Dutch SME bank financing, from a European perspective
This policy brief confirms that Dutch SMEs are applying for relatively few bank loans, and that those applications are relatively often rejected by the banks. This applies to all businesses but more so to SMEs. The 2009–2018 period shows a steady trend, although in recent years the difference with the eurozone average number of applications has grown, while for the number of rejections the difference has decreased.
Most businesses that do not apply for a loan do so because they have sufficient financial means at their disposal. In addition, in the Netherlands as opposed to elsewhere in Europe, the expectation of a loan application being rejected appears to be a more important reason for not even applying for one. Dutch businesses also appear to make fewer physical investments. A number of possible other explanations, such as a greater reliance on alternative sources of financing, do not seem to play a role.
Zie hieronder 2 gerelateerde publicaties: 'Bank credit: Dutch versus European firms' en 'Measuring Credit Rationing of Dutch firms'
To answer the question of whether there are differences in the access to bank loans between Dutch SMEs and SMEs in the rest of the Eurozone we run a linear probability model with controls using microdata from the Survey on Access to Finance (SAFE). SAFE has been conducted semi-annually starting in the fall of 2009. The entire dataset contains over 200,000 firms of which 160,000 are SMEs. We control for turnover, sector, age of the firm and the number of employees within the firm. On top of that, we add the ‘wave’ (the survey round) as a control variable to correct for time-specific effects.
The results found in this analysis are robust to several sensitivity analyses. We use different comparison samples, test whether certain periods could be driving the results and estimate a split-sample regression. In all cases we see that Dutch firms apply less and are rejected more often for bank loans. However, this does not mean that we are able to pin down causal effects in this background document. We only report on correlations. More research is necessary to identify relevant causal relationships.
In this simulation we model credit rationing through bankruptcy costs. To compute the amount of credit rationing we need, firstly, to estimate risks on a firm-by-firm basis, and, secondly, to estimate the bankruptcy costs. We estimate risks using a simple non-parametric approach. We split firms in clusters of similar size and age, and assume that firms within the same cluster face similar risks. We can then use the observed distribution of returns for firms in a given cluster to assess the risks.

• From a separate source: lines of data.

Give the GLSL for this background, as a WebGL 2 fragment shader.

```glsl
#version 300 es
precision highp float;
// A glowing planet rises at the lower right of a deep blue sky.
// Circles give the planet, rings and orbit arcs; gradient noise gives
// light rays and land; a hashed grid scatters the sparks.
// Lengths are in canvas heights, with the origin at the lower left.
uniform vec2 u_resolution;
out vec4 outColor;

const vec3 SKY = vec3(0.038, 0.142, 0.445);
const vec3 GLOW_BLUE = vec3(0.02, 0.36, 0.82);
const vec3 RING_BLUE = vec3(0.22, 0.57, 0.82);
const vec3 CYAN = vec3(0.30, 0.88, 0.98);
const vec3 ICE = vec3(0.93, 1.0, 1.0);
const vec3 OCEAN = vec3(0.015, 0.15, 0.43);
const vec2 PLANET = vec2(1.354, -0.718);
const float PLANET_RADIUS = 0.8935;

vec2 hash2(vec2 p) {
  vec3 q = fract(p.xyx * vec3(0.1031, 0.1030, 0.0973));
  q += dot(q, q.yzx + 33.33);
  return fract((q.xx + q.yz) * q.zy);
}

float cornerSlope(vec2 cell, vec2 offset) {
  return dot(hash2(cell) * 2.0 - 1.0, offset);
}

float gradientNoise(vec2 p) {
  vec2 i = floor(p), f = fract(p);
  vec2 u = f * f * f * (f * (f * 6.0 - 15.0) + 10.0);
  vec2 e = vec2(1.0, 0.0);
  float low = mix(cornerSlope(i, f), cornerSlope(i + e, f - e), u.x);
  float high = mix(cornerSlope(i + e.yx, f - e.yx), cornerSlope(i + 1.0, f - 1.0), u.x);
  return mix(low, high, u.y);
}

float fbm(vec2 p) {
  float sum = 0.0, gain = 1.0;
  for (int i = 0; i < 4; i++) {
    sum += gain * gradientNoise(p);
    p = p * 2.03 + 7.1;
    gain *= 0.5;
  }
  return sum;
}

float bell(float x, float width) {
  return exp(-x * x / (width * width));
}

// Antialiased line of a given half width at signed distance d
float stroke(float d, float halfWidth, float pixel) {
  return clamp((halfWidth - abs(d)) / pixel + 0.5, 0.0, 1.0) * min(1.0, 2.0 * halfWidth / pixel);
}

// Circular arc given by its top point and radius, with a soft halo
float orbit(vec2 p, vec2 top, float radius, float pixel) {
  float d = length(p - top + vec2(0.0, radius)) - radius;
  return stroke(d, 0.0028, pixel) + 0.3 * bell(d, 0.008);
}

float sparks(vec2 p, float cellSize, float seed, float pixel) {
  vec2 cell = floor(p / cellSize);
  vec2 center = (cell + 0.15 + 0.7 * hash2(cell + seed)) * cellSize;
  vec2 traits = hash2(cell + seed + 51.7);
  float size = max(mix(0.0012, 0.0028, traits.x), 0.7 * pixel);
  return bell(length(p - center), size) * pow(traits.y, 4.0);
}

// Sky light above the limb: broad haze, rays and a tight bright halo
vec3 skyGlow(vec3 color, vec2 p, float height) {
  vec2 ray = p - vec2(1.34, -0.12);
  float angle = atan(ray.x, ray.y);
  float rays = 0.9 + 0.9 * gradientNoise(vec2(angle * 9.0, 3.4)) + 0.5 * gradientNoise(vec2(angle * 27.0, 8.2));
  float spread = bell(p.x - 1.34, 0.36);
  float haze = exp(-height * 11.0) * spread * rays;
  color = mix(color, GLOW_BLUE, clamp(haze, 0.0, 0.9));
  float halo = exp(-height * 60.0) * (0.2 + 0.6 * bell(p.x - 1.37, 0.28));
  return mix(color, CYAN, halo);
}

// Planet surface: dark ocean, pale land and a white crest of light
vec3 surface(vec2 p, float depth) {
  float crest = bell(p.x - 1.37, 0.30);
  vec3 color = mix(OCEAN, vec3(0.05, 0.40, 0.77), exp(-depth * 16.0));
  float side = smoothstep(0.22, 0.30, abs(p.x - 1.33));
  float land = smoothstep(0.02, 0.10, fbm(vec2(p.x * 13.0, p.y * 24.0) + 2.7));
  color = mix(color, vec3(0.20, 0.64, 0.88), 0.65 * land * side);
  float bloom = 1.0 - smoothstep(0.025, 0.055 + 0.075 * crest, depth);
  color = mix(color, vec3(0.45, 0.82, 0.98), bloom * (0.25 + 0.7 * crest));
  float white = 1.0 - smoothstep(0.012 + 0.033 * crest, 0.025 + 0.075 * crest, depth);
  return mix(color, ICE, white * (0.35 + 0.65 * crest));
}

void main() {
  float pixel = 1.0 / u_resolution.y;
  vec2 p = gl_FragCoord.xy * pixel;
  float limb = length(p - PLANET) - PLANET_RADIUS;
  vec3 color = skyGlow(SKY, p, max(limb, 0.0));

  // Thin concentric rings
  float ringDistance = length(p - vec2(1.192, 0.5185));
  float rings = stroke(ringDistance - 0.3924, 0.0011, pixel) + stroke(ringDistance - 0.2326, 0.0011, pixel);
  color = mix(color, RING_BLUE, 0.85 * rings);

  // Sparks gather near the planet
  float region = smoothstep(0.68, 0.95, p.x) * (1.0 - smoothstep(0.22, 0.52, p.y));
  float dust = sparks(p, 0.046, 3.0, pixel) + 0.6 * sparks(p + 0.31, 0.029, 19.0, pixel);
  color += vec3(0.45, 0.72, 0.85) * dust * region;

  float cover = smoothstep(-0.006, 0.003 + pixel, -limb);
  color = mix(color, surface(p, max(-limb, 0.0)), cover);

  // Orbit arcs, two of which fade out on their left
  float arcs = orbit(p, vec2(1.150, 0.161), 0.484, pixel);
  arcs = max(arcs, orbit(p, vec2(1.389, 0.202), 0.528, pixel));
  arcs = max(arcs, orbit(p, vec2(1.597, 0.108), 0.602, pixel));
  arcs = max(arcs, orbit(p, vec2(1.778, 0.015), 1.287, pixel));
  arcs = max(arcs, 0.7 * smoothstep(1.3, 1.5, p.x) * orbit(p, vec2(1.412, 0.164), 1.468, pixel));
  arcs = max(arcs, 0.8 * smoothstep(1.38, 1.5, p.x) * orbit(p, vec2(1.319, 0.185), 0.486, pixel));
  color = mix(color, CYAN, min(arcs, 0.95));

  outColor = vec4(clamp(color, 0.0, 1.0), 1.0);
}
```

Under some scenarios, we obtain that the smallest 20% of Dutch firms might have experienced larger credit rationing than the medium-sized firms.
It would be interesting to compare these findings internationally, but there are no comparable simulations for other countries.